Provided records Start Marker

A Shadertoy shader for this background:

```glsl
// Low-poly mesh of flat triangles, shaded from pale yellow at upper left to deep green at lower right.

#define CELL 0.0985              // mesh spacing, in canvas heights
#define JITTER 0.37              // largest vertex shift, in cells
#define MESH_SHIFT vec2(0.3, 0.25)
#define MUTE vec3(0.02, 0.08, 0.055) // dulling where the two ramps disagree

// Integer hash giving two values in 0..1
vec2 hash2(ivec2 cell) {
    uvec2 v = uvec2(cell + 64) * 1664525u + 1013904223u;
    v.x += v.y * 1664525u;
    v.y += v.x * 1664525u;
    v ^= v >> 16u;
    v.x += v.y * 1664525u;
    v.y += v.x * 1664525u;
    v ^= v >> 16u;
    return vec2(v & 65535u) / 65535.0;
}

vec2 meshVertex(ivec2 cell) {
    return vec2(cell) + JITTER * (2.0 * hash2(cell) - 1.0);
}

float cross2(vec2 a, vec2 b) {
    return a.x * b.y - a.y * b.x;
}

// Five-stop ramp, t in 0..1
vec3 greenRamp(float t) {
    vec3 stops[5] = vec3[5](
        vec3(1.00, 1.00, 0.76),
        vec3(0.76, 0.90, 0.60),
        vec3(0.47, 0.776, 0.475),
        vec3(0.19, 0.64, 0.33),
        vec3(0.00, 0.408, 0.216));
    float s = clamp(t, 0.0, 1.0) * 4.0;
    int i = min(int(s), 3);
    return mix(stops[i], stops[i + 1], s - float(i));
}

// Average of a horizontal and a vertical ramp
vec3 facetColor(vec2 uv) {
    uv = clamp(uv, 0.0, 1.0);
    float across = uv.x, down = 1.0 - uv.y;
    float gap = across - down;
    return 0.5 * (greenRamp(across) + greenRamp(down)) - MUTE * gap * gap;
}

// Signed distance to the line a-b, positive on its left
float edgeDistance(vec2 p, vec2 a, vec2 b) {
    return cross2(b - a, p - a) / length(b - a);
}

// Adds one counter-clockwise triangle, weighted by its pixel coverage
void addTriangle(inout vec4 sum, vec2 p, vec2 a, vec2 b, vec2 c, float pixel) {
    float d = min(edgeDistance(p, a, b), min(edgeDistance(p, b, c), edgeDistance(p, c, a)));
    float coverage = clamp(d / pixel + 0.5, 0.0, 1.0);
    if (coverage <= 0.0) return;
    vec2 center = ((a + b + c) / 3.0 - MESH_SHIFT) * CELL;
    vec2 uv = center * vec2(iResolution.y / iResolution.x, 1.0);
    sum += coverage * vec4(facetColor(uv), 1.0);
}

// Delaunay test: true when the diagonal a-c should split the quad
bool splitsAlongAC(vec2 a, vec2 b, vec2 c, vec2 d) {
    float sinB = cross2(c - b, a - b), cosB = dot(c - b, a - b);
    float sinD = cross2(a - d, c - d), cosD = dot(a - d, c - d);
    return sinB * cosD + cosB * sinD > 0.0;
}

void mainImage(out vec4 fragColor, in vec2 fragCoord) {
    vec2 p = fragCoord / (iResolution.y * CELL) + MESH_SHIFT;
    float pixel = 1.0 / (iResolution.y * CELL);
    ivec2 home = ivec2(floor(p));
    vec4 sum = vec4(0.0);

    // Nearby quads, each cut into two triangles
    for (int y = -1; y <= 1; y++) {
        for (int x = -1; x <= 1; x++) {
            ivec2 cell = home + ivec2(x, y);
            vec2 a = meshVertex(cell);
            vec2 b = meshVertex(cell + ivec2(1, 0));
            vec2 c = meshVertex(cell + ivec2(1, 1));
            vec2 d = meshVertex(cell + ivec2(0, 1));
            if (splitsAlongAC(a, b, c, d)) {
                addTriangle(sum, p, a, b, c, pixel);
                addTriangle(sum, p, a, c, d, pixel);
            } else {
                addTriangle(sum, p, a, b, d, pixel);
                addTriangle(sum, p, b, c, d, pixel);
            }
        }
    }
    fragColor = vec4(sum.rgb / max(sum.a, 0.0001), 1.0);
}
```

Provided records End Marker

Restate the records above word for word.

A Shadertoy shader for this background:

```glsl
// Low-poly mesh of flat triangles, shaded from pale yellow at upper left to deep green at lower right.

#define CELL 0.0985              // mesh spacing, in canvas heights
#define JITTER 0.37              // largest vertex shift, in cells
#define MESH_SHIFT vec2(0.3, 0.25)
#define MUTE vec3(0.02, 0.08, 0.055) // dulling where the two ramps disagree

// Integer hash giving two values in 0..1
vec2 hash2(ivec2 cell) {
    uvec2 v = uvec2(cell + 64) * 1664525u + 1013904223u;
    v.x += v.y * 1664525u;
    v.y += v.x * 1664525u;
    v ^= v >> 16u;
    v.x += v.y * 1664525u;
    v.y += v.x * 1664525u;
    v ^= v >> 16u;
    return vec2(v & 65535u) / 65535.0;
}

vec2 meshVertex(ivec2 cell) {
    return vec2(cell) + JITTER * (2.0 * hash2(cell) - 1.0);
}

float cross2(vec2 a, vec2 b) {
    return a.x * b.y - a.y * b.x;
}

// Five-stop ramp, t in 0..1
vec3 greenRamp(float t) {
    vec3 stops[5] = vec3[5](
        vec3(1.00, 1.00, 0.76),
        vec3(0.76, 0.90, 0.60),
        vec3(0.47, 0.776, 0.475),
        vec3(0.19, 0.64, 0.33),
        vec3(0.00, 0.408, 0.216));
    float s = clamp(t, 0.0, 1.0) * 4.0;
    int i = min(int(s), 3);
    return mix(stops[i], stops[i + 1], s - float(i));
}

// Average of a horizontal and a vertical ramp
vec3 facetColor(vec2 uv) {
    uv = clamp(uv, 0.0, 1.0);
    float across = uv.x, down = 1.0 - uv.y;
    float gap = across - down;
    return 0.5 * (greenRamp(across) + greenRamp(down)) - MUTE * gap * gap;
}

// Signed distance to the line a-b, positive on its left
float edgeDistance(vec2 p, vec2 a, vec2 b) {
    return cross2(b - a, p - a) / length(b - a);
}

// Adds one counter-clockwise triangle, weighted by its pixel coverage
void addTriangle(inout vec4 sum, vec2 p, vec2 a, vec2 b, vec2 c, float pixel) {
    float d = min(edgeDistance(p, a, b), min(edgeDistance(p, b, c), edgeDistance(p, c, a)));
    float coverage = clamp(d / pixel + 0.5, 0.0, 1.0);
    if (coverage <= 0.0) return;
    vec2 center = ((a + b + c) / 3.0 - MESH_SHIFT) * CELL;
    vec2 uv = center * vec2(iResolution.y / iResolution.x, 1.0);
    sum += coverage * vec4(facetColor(uv), 1.0);
}

// Delaunay test: true when the diagonal a-c should split the quad
bool splitsAlongAC(vec2 a, vec2 b, vec2 c, vec2 d) {
    float sinB = cross2(c - b, a - b), cosB = dot(c - b, a - b);
    float sinD = cross2(a - d, c - d), cosD = dot(a - d, c - d);
    return sinB * cosD + cosB * sinD > 0.0;
}

void mainImage(out vec4 fragColor, in vec2 fragCoord) {
    vec2 p = fragCoord / (iResolution.y * CELL) + MESH_SHIFT;
    float pixel = 1.0 / (iResolution.y * CELL);
    ivec2 home = ivec2(floor(p));
    vec4 sum = vec4(0.0);

    // Nearby quads, each cut into two triangles
    for (int y = -1; y <= 1; y++) {
        for (int x = -1; x <= 1; x++) {
            ivec2 cell = home + ivec2(x, y);
            vec2 a = meshVertex(cell);
            vec2 b = meshVertex(cell + ivec2(1, 0));
            vec2 c = meshVertex(cell + ivec2(1, 1));
            vec2 d = meshVertex(cell + ivec2(0, 1));
            if (splitsAlongAC(a, b, c, d)) {
                addTriangle(sum, p, a, b, c, pixel);
                addTriangle(sum, p, a, c, d, pixel);
            } else {
                addTriangle(sum, p, a, b, d, pixel);
                addTriangle(sum, p, b, c, d, pixel);
            }
        }
    }
    fragColor = vec4(sum.rgb / max(sum.a, 0.0001), 1.0);
}
```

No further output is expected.